WORK REQUIRED: The response must contain every record, repeated exactly.

INPUT FOR THIS TASK:
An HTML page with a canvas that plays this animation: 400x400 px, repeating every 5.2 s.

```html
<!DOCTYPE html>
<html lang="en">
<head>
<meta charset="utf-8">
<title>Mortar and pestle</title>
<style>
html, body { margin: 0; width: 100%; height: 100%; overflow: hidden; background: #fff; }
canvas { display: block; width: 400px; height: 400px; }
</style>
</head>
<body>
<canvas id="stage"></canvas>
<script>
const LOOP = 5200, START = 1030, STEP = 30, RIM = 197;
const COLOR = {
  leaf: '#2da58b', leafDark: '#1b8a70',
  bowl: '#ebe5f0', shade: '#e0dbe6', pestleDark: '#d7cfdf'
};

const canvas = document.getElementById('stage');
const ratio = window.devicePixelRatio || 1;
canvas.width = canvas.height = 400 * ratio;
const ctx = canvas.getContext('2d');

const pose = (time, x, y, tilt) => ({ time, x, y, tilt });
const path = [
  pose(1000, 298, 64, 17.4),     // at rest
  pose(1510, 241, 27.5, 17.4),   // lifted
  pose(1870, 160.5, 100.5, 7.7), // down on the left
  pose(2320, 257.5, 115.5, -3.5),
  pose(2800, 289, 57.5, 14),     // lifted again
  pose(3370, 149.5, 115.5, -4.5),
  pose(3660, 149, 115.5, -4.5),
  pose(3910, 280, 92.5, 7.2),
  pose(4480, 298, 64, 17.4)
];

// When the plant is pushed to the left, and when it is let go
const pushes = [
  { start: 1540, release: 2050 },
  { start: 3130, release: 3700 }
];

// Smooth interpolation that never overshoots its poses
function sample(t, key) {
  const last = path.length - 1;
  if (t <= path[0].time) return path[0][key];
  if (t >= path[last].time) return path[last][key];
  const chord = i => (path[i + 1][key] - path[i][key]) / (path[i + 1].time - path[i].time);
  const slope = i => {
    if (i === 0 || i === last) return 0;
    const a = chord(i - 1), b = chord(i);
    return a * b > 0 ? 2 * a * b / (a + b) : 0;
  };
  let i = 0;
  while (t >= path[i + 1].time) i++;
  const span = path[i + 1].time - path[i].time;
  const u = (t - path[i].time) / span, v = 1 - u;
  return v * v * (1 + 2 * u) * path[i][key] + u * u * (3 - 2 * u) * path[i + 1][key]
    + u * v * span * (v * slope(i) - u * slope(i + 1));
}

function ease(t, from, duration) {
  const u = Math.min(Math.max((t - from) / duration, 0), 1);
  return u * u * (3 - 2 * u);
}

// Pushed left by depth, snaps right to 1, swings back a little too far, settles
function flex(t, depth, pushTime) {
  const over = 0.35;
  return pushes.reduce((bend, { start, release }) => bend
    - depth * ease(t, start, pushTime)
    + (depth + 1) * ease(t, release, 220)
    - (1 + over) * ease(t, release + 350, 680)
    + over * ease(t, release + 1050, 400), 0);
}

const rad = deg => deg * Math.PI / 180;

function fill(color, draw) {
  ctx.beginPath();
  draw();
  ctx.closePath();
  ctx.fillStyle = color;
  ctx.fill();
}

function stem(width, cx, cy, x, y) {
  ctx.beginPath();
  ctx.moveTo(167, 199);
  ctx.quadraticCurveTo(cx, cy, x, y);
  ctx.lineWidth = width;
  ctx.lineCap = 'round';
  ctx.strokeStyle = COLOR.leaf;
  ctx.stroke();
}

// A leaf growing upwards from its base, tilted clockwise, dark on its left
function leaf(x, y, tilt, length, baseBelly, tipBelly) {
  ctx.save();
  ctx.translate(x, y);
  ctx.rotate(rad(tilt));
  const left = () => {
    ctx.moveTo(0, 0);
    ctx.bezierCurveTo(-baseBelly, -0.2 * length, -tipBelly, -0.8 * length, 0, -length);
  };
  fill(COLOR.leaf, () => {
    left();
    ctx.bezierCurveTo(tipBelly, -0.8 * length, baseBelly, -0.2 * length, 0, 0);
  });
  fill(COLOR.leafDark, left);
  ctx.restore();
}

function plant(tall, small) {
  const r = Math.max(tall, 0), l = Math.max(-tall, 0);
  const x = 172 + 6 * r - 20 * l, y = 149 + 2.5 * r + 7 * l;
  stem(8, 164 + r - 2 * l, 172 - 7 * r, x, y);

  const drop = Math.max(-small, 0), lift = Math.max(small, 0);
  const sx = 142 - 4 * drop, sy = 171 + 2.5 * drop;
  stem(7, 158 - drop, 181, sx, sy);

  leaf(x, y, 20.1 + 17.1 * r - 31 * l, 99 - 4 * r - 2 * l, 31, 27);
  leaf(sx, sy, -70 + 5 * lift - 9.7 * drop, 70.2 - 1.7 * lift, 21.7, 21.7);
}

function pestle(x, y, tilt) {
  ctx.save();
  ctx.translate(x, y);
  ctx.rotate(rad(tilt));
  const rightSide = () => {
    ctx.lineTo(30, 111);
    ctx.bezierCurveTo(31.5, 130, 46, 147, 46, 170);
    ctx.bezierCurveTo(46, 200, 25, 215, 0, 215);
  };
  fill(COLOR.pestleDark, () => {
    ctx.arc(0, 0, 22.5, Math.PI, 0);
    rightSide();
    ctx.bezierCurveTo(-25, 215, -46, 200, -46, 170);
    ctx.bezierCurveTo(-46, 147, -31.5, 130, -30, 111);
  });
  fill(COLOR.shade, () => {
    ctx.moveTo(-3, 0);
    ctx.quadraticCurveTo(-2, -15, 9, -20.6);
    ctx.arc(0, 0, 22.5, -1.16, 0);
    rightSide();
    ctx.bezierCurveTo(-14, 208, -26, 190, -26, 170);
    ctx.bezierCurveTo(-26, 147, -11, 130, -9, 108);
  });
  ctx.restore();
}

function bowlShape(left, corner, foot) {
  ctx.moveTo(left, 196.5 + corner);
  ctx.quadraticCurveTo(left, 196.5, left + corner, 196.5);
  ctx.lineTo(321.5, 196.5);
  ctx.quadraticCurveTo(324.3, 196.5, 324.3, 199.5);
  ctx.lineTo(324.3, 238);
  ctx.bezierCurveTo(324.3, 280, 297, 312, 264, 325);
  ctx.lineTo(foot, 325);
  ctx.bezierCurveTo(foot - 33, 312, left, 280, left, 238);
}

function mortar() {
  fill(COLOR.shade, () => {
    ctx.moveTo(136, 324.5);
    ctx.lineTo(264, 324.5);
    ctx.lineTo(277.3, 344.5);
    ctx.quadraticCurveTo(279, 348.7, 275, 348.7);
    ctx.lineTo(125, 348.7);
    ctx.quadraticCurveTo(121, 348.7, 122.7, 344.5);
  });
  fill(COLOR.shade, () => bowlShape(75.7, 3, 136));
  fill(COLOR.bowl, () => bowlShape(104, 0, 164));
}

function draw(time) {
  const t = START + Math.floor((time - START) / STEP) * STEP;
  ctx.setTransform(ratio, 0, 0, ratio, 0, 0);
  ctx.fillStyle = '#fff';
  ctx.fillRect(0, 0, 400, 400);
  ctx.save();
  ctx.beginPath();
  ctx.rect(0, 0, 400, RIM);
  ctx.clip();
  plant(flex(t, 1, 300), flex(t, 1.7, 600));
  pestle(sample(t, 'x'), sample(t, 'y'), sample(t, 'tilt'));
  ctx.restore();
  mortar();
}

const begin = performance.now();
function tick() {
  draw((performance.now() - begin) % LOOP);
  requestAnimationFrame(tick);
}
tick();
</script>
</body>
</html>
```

RESULT OF THIS EXERCISE:
An HTML page with a canvas that plays this animation: 400x400 px, repeating every 5.2 s.

```html
<!DOCTYPE html>
<html lang="en">
<head>
<meta charset="utf-8">
<title>Mortar and pestle</title>
<style>
html, body { margin: 0; width: 100%; height: 100%; overflow: hidden; background: #fff; }
canvas { display: block; width: 400px; height: 400px; }
</style>
</head>
<body>
<canvas id="stage"></canvas>
<script>
const LOOP = 5200, START = 1030, STEP = 30, RIM = 197;
const COLOR = {
  leaf: '#2da58b', leafDark: '#1b8a70',
  bowl: '#ebe5f0', shade: '#e0dbe6', pestleDark: '#d7cfdf'
};

const canvas = document.getElementById('stage');
const ratio = window.devicePixelRatio || 1;
canvas.width = canvas.height = 400 * ratio;
const ctx = canvas.getContext('2d');

const pose = (time, x, y, tilt) => ({ time, x, y, tilt });
const path = [
  pose(1000, 298, 64, 17.4),     // at rest
  pose(1510, 241, 27.5, 17.4),   // lifted
  pose(1870, 160.5, 100.5, 7.7), // down on the left
  pose(2320, 257.5, 115.5, -3.5),
  pose(2800, 289, 57.5, 14),     // lifted again
  pose(3370, 149.5, 115.5, -4.5),
  pose(3660, 149, 115.5, -4.5),
  pose(3910, 280, 92.5, 7.2),
  pose(4480, 298, 64, 17.4)
];

// When the plant is pushed to the left, and when it is let go
const pushes = [
  { start: 1540, release: 2050 },
  { start: 3130, release: 3700 }
];

// Smooth interpolation that never overshoots its poses
function sample(t, key) {
  const last = path.length - 1;
  if (t <= path[0].time) return path[0][key];
  if (t >= path[last].time) return path[last][key];
  const chord = i => (path[i + 1][key] - path[i][key]) / (path[i + 1].time - path[i].time);
  const slope = i => {
    if (i === 0 || i === last) return 0;
    const a = chord(i - 1), b = chord(i);
    return a * b > 0 ? 2 * a * b / (a + b) : 0;
  };
  let i = 0;
  while (t >= path[i + 1].time) i++;
  const span = path[i + 1].time - path[i].time;
  const u = (t - path[i].time) / span, v = 1 - u;
  return v * v * (1 + 2 * u) * path[i][key] + u * u * (3 - 2 * u) * path[i + 1][key]
    + u * v * span * (v * slope(i) - u * slope(i + 1));
}

function ease(t, from, duration) {
  const u = Math.min(Math.max((t - from) / duration, 0), 1);
  return u * u * (3 - 2 * u);
}

// Pushed left by depth, snaps right to 1, swings back a little too far, settles
function flex(t, depth, pushTime) {
  const over = 0.35;
  return pushes.reduce((bend, { start, release }) => bend
    - depth * ease(t, start, pushTime)
    + (depth + 1) * ease(t, release, 220)
    - (1 + over) * ease(t, release + 350, 680)
    + over * ease(t, release + 1050, 400), 0);
}

const rad = deg => deg * Math.PI / 180;

function fill(color, draw) {
  ctx.beginPath();
  draw();
  ctx.closePath();
  ctx.fillStyle = color;
  ctx.fill();
}

function stem(width, cx, cy, x, y) {
  ctx.beginPath();
  ctx.moveTo(167, 199);
  ctx.quadraticCurveTo(cx, cy, x, y);
  ctx.lineWidth = width;
  ctx.lineCap = 'round';
  ctx.strokeStyle = COLOR.leaf;
  ctx.stroke();
}

// A leaf growing upwards from its base, tilted clockwise, dark on its left
function leaf(x, y, tilt, length, baseBelly, tipBelly) {
  ctx.save();
  ctx.translate(x, y);
  ctx.rotate(rad(tilt));
  const left = () => {
    ctx.moveTo(0, 0);
    ctx.bezierCurveTo(-baseBelly, -0.2 * length, -tipBelly, -0.8 * length, 0, -length);
  };
  fill(COLOR.leaf, () => {
    left();
    ctx.bezierCurveTo(tipBelly, -0.8 * length, baseBelly, -0.2 * length, 0, 0);
  });
  fill(COLOR.leafDark, left);
  ctx.restore();
}

function plant(tall, small) {
  const r = Math.max(tall, 0), l = Math.max(-tall, 0);
  const x = 172 + 6 * r - 20 * l, y = 149 + 2.5 * r + 7 * l;
  stem(8, 164 + r - 2 * l, 172 - 7 * r, x, y);

  const drop = Math.max(-small, 0), lift = Math.max(small, 0);
  const sx = 142 - 4 * drop, sy = 171 + 2.5 * drop;
  stem(7, 158 - drop, 181, sx, sy);

  leaf(x, y, 20.1 + 17.1 * r - 31 * l, 99 - 4 * r - 2 * l, 31, 27);
  leaf(sx, sy, -70 + 5 * lift - 9.7 * drop, 70.2 - 1.7 * lift, 21.7, 21.7);
}

function pestle(x, y, tilt) {
  ctx.save();
  ctx.translate(x, y);
  ctx.rotate(rad(tilt));
  const rightSide = () => {
    ctx.lineTo(30, 111);
    ctx.bezierCurveTo(31.5, 130, 46, 147, 46, 170);
    ctx.bezierCurveTo(46, 200, 25, 215, 0, 215);
  };
  fill(COLOR.pestleDark, () => {
    ctx.arc(0, 0, 22.5, Math.PI, 0);
    rightSide();
    ctx.bezierCurveTo(-25, 215, -46, 200, -46, 170);
    ctx.bezierCurveTo(-46, 147, -31.5, 130, -30, 111);
  });
  fill(COLOR.shade, () => {
    ctx.moveTo(-3, 0);
    ctx.quadraticCurveTo(-2, -15, 9, -20.6);
    ctx.arc(0, 0, 22.5, -1.16, 0);
    rightSide();
    ctx.bezierCurveTo(-14, 208, -26, 190, -26, 170);
    ctx.bezierCurveTo(-26, 147, -11, 130, -9, 108);
  });
  ctx.restore();
}

function bowlShape(left, corner, foot) {
  ctx.moveTo(left, 196.5 + corner);
  ctx.quadraticCurveTo(left, 196.5, left + corner, 196.5);
  ctx.lineTo(321.5, 196.5);
  ctx.quadraticCurveTo(324.3, 196.5, 324.3, 199.5);
  ctx.lineTo(324.3, 238);
  ctx.bezierCurveTo(324.3, 280, 297, 312, 264, 325);
  ctx.lineTo(foot, 325);
  ctx.bezierCurveTo(foot - 33, 312, left, 280, left, 238);
}

function mortar() {
  fill(COLOR.shade, () => {
    ctx.moveTo(136, 324.5);
    ctx.lineTo(264, 324.5);
    ctx.lineTo(277.3, 344.5);
    ctx.quadraticCurveTo(279, 348.7, 275, 348.7);
    ctx.lineTo(125, 348.7);
    ctx.quadraticCurveTo(121, 348.7, 122.7, 344.5);
  });
  fill(COLOR.shade, () => bowlShape(75.7, 3, 136));
  fill(COLOR.bowl, () => bowlShape(104, 0, 164));
}

function draw(time) {
  const t = START + Math.floor((time - START) / STEP) * STEP;
  ctx.setTransform(ratio, 0, 0, ratio, 0, 0);
  ctx.fillStyle = '#fff';
  ctx.fillRect(0, 0, 400, 400);
  ctx.save();
  ctx.beginPath();
  ctx.rect(0, 0, 400, RIM);
  ctx.clip();
  plant(flex(t, 1, 300), flex(t, 1.7, 600));
  pestle(sample(t, 'x'), sample(t, 'y'), sample(t, 'tilt'));
  ctx.restore();
  mortar();
}

const begin = performance.now();
function tick() {
  draw((performance.now() - begin) % LOOP);
  requestAnimationFrame(tick);
}
tick();
</script>
</body>
</html>
```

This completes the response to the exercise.